→ **EXERCISE REQUIREMENTS**:
Consider the data that follows and state how many lines contain the string "tuft", using the number alone.

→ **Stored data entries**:
········

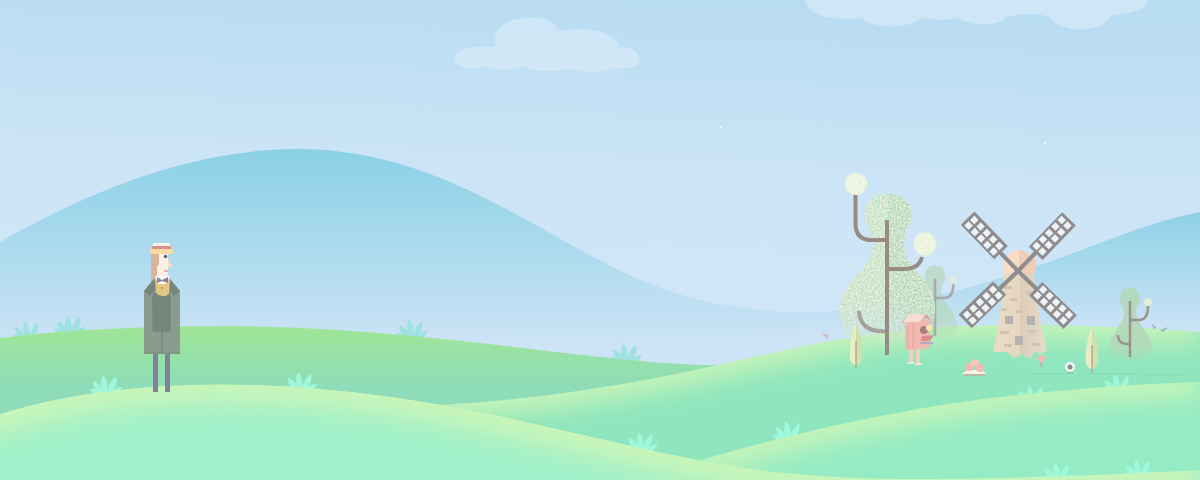
<!DOCTYPE html>
<html lang="en">
<head>
<meta charset="utf-8">
<title>Windmill hills</title>
<style>
:root {
  --sky-top: #b8dcf2; --sky-mid: #cbe4f6; --sky-low: #d2e7f7;
  --hill-blue: #8ad1e6; --hill-haze: #cde3f6;
  --mint: #a0f0c9; --mint-mid: #95ebc4; --lime: #cdf6b7;
  --sprout: #a0f8dc; --sprout-far: #93e3dc;
  --coat: #8b9b8d; --coat-dark: #76867c; --trousers: #82809b;
  --skin: #fbeee2; --hair: #d9b49c; --straw: #f6d9a4;
  --foliage: #b4d7b9; --foliage-light: #c3dfc3; --bark: #978b84;
  --blossom: #e7f0d8; --stone: #e6d8c3; --stone-dark: #d3c3ae;
  --sail: #8e8c8f; --pink: #f3b9b0;
}
html, body { margin: 0; width: 1200px; height: 480px; overflow: hidden; background: var(--sky-mid); }
svg { display: block; }
.cloud { fill: #e1eefa; opacity: .55; }
.sprout { fill: var(--sprout); }
.sprout-far { fill: var(--sprout-far); opacity: .8; }
.rim { fill: none; stroke: var(--lime); }
.branch { fill: none; stroke: var(--bark); stroke-linejoin: round; }
.coat { fill: var(--coat); }
.coat-dark { fill: var(--coat-dark); }
.trousers { fill: var(--trousers); }
.skin { fill: var(--skin); }
.hair { fill: var(--hair); }
.straw { fill: var(--straw); }
.blossom { fill: var(--blossom); }
.brick { fill: var(--stone-dark); }
.window { fill: #b5b2ae; }
.sail { fill: var(--sail); }
.pane { fill: #eef4f6; }
.pink { fill: var(--pink); }
</style>
</head>
<body>
<svg width="1200" height="480" viewBox="0 0 1200 480" role="img" aria-label="A man in a long coat and straw hat on green hills, with trees and a windmill in the distance">
<defs>
  <linearGradient id="sky" x1=".55" y1="0" x2=".45" y2="1">
    <stop offset="0" stop-color="var(--sky-top)"/><stop offset=".35" stop-color="var(--sky-mid)"/><stop offset=".75" stop-color="var(--sky-low)"/>
  </linearGradient>
  <linearGradient id="blue-left" gradientUnits="userSpaceOnUse" x1="0" y1="149" x2="0" y2="345">
    <stop offset="0" stop-color="var(--hill-blue)"/><stop offset="1" stop-color="var(--hill-haze)"/>
  </linearGradient>
  <linearGradient id="blue-right" gradientUnits="userSpaceOnUse" x1="0" y1="205" x2="0" y2="335">
    <stop offset="0" stop-color="var(--hill-blue)"/><stop offset="1" stop-color="var(--hill-haze)"/>
  </linearGradient>
  <linearGradient id="meadow-far" gradientUnits="userSpaceOnUse" x1="0" y1="326" x2="0" y2="405">
    <stop offset="0" stop-color="#9fe596"/><stop offset=".8" stop-color="#8edcba"/>
  </linearGradient>
  <linearGradient id="tower" x1="0" x2="1">
    <stop offset="0" stop-color="#eadcc6"/><stop offset=".5" stop-color="#e6d6bf"/><stop offset=".51" stop-color="#dccdb8"/><stop offset="1" stop-color="#e5dacb"/>
  </linearGradient>
  <linearGradient id="fade" x1="0" y1="0" x2="0" y2="1">
    <stop offset=".72" stop-color="#fff"/><stop offset="1" stop-color="#fff" stop-opacity=".3"/>
  </linearGradient>
  <mask id="crown-fade" maskContentUnits="objectBoundingBox"><rect width="1" height="1" fill="url(#fade)"/></mask>
  <filter id="soft" x="-10%" y="-60%" width="120%" height="220%"><feGaussianBlur stdDeviation="14"/></filter>
  <filter id="grain" x="0" y="0" width="100%" height="100%">
    <feTurbulence type="fractalNoise" baseFrequency=".5" numOctaves="2" seed="4"/>
    <feColorMatrix values="0 0 0 0 1  0 0 0 0 1  0 0 0 0 .9  0 0 0 1.6 -.55"/>
    <feComposite in2="SourceGraphic" operator="in" result="specks"/>
    <feMerge><feMergeNode in="SourceGraphic"/><feMergeNode in="specks"/></feMerge>
  </filter>

  <path id="hill-mid" d="M438 405C550 399 640 382 718 365C810 345 880 326 1000 325C1080 325 1150 328 1200 332V480H438Z"/>
  <path id="hill-right" d="M694 462C800 431 900 409 1000 397C1080 388 1140 384 1200 382V480H694Z"/>
  <path id="hill-front" d="M0 414C70 393 140 385 220 384.5C390 385 520 421 640 448C740 470 800 478 900 479C1010 479 1110 475 1200 470V480H0Z"/>
  <clipPath id="clip-mid"><use href="#hill-mid"/></clipPath>
  <clipPath id="clip-right"><use href="#hill-right"/></clipPath>
  <clipPath id="clip-front"><use href="#hill-front"/></clipPath>

  <g id="tuft">
    <path d="M0 12C-6 4-6-3-3-9C2-3 3 4 0 12Z"/>
    <path d="M1 12C1 3 5-4 10-7C12 0 8 7 1 12Z"/>
    <path d="M-2 12C-9 9-13 4-13-3C-6-1-2 5-2 12Z"/>
    <path d="M2 12C5 6 10 3 16 3C14 8 9 12 2 12Z"/>
    <path d="M-3 12C-9 13-14 10-16 5C-10 4-5 7-3 12Z"/>
  </g>
  <g id="sail-arm">
    <rect class="sail" x="-2" y="-70" width="4" height="70"/>
    <rect class="sail" x="-9" y="-73" width="19" height="48"/>
    <g id="pane-row"><rect class="pane" x="-7" y="-70" width="6" height="6"/><rect class="pane" x="1" y="-70" width="6" height="6"/></g>
    <use href="#pane-row" y="9"/><use href="#pane-row" y="18"/><use href="#pane-row" y="27"/><use href="#pane-row" y="36"/>
  </g>
  <g id="cypress">
    <path d="M0-22C-5-10-7 3-6 15Q-3 20 0 20Z" fill="#e9edc4"/>
    <path d="M0-22C5-10 7 3 6 15Q3 20 0 20Z" fill="#cfe0ad"/>
    <path d="M0-4V24" stroke="#b6ad8d" stroke-width="1.5"/>
  </g>
  <g id="small-tree">
    <path mask="url(#crown-fade)" d="M0-36C-11-36-12-23-7-17C-3-9-9-1-15 8C-26 26-19 36-10 34L-2 36L9 35C23 36 25 20 16 8C9-1 4-9 7-17C12-23 11-36 0-36Z" fill="var(--foliage)"/>
    <path class="branch" stroke-width="2.5" d="M0-23V33M0-4H9Q18-4 18-18M0 20Q-12 21-12 11"/>
    <circle class="blossom" cx="18" cy="-22" r="4"/>
  </g>
</defs>

<rect id="sky-backdrop" width="1200" height="480" fill="url(#sky)"/>

<g id="clouds">
  <path class="cloud" d="M455 58C456 48 474 45 496 47C489 25 512 16 540 18C552 20 557 26 559 31C580 27 615 29 619 47C634 47 642 55 639 64C628 71 616 67 610 69C596 75 580 72 572 68C558 74 532 71 524 66C510 72 493 70 486 66C472 71 455 68 455 58Z"/>
  <path class="cloud" d="M806 0H1148C1148 10 1131 13 1110 16C1106 33 1058 34 1050 17C1036 12 1020 14 1006 17C998 28 966 26 958 17C948 22 930 19 920 18C912 30 866 28 862 17C845 22 804 17 806 0Z"/>
  <circle cx="721" cy="127" r="1" fill="#fff"/><circle cx="1045" cy="143" r="1" fill="#fff"/>
</g>

<g id="blue-hills">
  <path fill="url(#blue-left)" d="M0 242C100 185 200 149 298 149C440 149 540 236 640 280C700 305 760 314 830 312L900 400H0Z"/>
  <path fill="url(#blue-right)" d="M800 312C890 312 970 290 1060 258C1110 240 1155 220 1200 212V400H800Z"/>
</g>

<g id="far-sprouts" class="sprout-far">
  <use href="#tuft" x="28" y="330"/><use href="#tuft" x="70" y="324"/><use href="#tuft" x="412" y="328"/><use href="#tuft" x="626" y="352"/>
</g>
<path id="far-meadow" fill="url(#meadow-far)" d="M0 338C70 329 150 326 230 326C400 328 520 350 620 359C660 363 690 365 740 366V480H0Z"/>

<g id="mid-hill" clip-path="url(#clip-mid)">
  <use href="#hill-mid" fill="#8ee5be"/>
  <path class="rim" stroke="#aff0a8" stroke-width="34" filter="url(#soft)" d="M438 400C550 394 640 377 718 360C810 340 880 321 1000 320C1080 320 1150 323 1200 327"/>
</g>

<g id="grove">
  <use href="#small-tree" transform="translate(935 302) scale(1.02)" opacity=".65"/>
  <g id="great-tree">
    <g mask="url(#crown-fade)"><g filter="url(#grain)">
      <path fill="var(--foliage)" d="M888 194C864 194 860 217 871 232C878 250 868 264 855 278C834 300 836 330 854 342L872 338L884 346L900 342L917 345C938 332 943 300 922 277C908 264 900 250 906 232C917 215 912 194 888 194Z"/>
      <path fill="var(--foliage-light)" d="M888 194C864 194 860 217 871 232C878 250 868 264 855 278C834 300 836 330 854 342L872 338L887 346Z"/>
    </g></g>
    <path class="branch" stroke-width="4" d="M887 220V355M887 240H871Q855.5 240 855.5 223V194M887 269H904Q919 269 922 257"/>
    <path class="branch" stroke-width="4" opacity=".75" d="M887 331Q860 333 859 311"/>
    <g filter="url(#grain)"><circle class="blossom" cx="856" cy="184" r="11"/><circle class="blossom" cx="925" cy="244" r="11.5"/></g>
  </g>
  <use href="#cypress" x="856" y="345"/>
  <use href="#small-tree" x="1130" y="324" opacity=".9"/>
</g>

<g id="birdhouse">
  <path d="M911 348V363M918 348V363" stroke="#f5cdbf" stroke-width="4"/>
  <path d="M907 363H914M915 364H922" stroke="#f8e2d5" stroke-width="2"/>
  <path class="pink" d="M905 321L917 315L930 322V348L905 350Z"/>
  <path d="M908 325V348M913 324V348" stroke="#e2a49f" stroke-width="1"/>
  <path d="M902 323L909 314H926L932 321L924 317Z" fill="#dd9b99"/>
  <path d="M909 314H926L919 322H903Z" fill="#f8dcd3"/>
  <circle cx="924" cy="330" r="4" fill="#a77d80"/><circle cx="929" cy="328" r="3" fill="#fbe6a7"/>
  <path d="M922 336L934 335L930 341H921Z" fill="#d98e92"/>
  <path d="M920 343H933" stroke="#b4a6bd" stroke-width="2"/>
</g>

<g id="windmill">
  <path fill="url(#tower)" d="M1004 272H1034C1037 302 1041 328 1047 350L1040 354L1036 351L1030 359L1022 354L1014 358L1007 352L993 352C999 328 1002 302 1004 272Z"/>
  <path fill="#f8dcc6" d="M1003 273V260L1012 252Q1019 248 1026 252L1036 260V273Z"/>
  <path fill="#f0ccb4" d="M1019 250Q1024 250 1027 253L1036 260V273H1019Z"/>
  <g class="brick">
    <rect x="1004" y="286" width="8" height="3"/><rect x="1010" y="298" width="7" height="3"/><rect x="1026" y="291" width="8" height="3"/><rect x="1001" y="308" width="6" height="3"/><rect x="1000" y="331" width="9" height="3"/><rect x="1028" y="330" width="8" height="3"/><rect x="1016" y="310" width="6" height="3"/><rect x="1004" y="344" width="8" height="3"/><rect x="1032" y="343" width="8" height="3"/>
  </g>
  <g class="window"><rect x="1005" y="316" width="8" height="8"/><rect x="1027" y="316" width="8" height="9"/><rect x="1015" y="336" width="8" height="9"/></g>
  <g id="sails" transform="translate(1018 271)">
    <use href="#sail-arm" transform="rotate(44)"/><use href="#sail-arm" transform="rotate(134)"/><use href="#sail-arm" transform="rotate(226)"/><use href="#sail-arm" transform="rotate(316)"/>
    <circle class="sail" r="3"/>
  </g>
</g>
<use href="#cypress" x="1092" y="349"/>

<g id="picnic-and-birds">
  <path d="M962 374L967 370H982L986 374Z" fill="#fbf0e6"/>
  <path d="M964 375H985" stroke="#c9a9a4" stroke-width="1.5"/>
  <circle class="pink" cx="969" cy="367" r="4"/><circle cx="975" cy="363" r="4" fill="#f7c9b4"/><circle class="pink" cx="980" cy="368" r="4"/>
  <path d="M1037 358Q1042 352 1046 358L1042 364Z" class="pink"/><path d="M1041 362V367" stroke="#c79c98"/>
  <circle cx="1070" cy="367" r="5" fill="#f2f6f0"/><circle cx="1070" cy="367" r="2.5" fill="#818e92"/>
  <path d="M1067 373H1073" stroke="#8fa29d"/>
  <path d="M822 333L828 335V340Z" fill="#dcb6bd"/>
  <path d="M1151 323L1157 328L1154 329ZM1160 330L1169 327L1163 332Z" fill="#a9b5b4"/>
  <path d="M1030 374H1066M1085 374H1135M1146 375H1184" stroke="#7fcdae" opacity=".6"/>
</g>

<g id="right-sprouts" class="sprout">
  <use href="#tuft" x="789" y="430"/><use href="#tuft" x="1032" y="394"/><use href="#tuft" x="1118" y="383"/>
</g>
<g id="right-hill" clip-path="url(#clip-right)">
  <use href="#hill-right" fill="var(--mint-mid)"/>
  <path class="rim" stroke-width="32" filter="url(#soft)" d="M694 459C800 428 900 406 1000 394C1080 385 1140 381 1200 379"/>
</g>

<g id="front-sprouts" class="sprout">
  <use href="#tuft" x="106" y="384"/><use href="#tuft" x="301" y="381"/><use href="#tuft" x="642" y="441"/><use href="#tuft" x="1058" y="471"/><use href="#tuft" x="1139" y="468"/>
</g>
<g id="front-hill" clip-path="url(#clip-front)">
  <use href="#hill-front" fill="var(--mint)"/>
  <path class="rim" stroke-width="40" filter="url(#soft)" d="M-40 424L0 412C70 391 140 383 220 382C390 383 520 419 640 446C740 468 800 476 900 477C1010 477 1110 473 1200 468"/>
</g>

<g id="gentleman">
  <g id="legs"><rect class="trousers" x="153" y="350" width="5" height="42"/><rect class="trousers" x="165" y="350" width="5" height="42"/></g>
  <path class="hair" d="M151 254H160V281L151 284Z"/>
  <g id="face">
    <path class="skin" d="M157 254H168V260L172 267H168V274Q168 277 164 277H157Z"/>
    <path d="M168 259L173 267H168Z" fill="#f8dcca"/>
    <circle cx="165.5" cy="256.5" r="1.8" fill="#6c5f78"/>
    <path d="M164 271H168" stroke="#df9f9a" stroke-width="1.5"/>
    <path class="hair" d="M156 254H159V264L156 268Z"/>
  </g>
  <g id="boater-hat">
    <rect x="153" y="243" width="17" height="3" fill="#fdf3e3"/>
    <rect x="152" y="246" width="19" height="4" fill="#d9908a"/>
    <rect class="straw" x="150" y="249" width="23" height="5"/>
  </g>
  <g id="coat">
    <path class="coat" d="M144 291L154 279H170L180 291V354H144Z"/>
    <path class="coat-dark" d="M144 291L154 279L156 289L150 296ZM180 291L170 279L168 290L174 296Z"/>
    <path class="coat-dark" d="M153 294L162 289V332H154ZM162 289L170 293V332H162Z"/>
    <path d="M153 296V331M170 296V331M162 332V353" stroke="#6e7d74"/>
    <path d="M144 353H180" stroke="#7c8b80"/>
  </g>
  <g id="shirt-and-tie">
    <path d="M155 277H170L169 294Q162 299 156 293Z" fill="#e1c77f"/>
    <path d="M155 276H170L166 284H158Z" fill="#fdf9f4"/>
    <path d="M157 277L162 280L168 277V283L162 281L157 283Z" fill="#8c7fa8"/>
    <circle cx="162" cy="288" r="1" fill="#a98e58"/>
  </g>
</g>
</svg>
</body>
</html>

········

→ **PROBLEM SOLUTION**:
4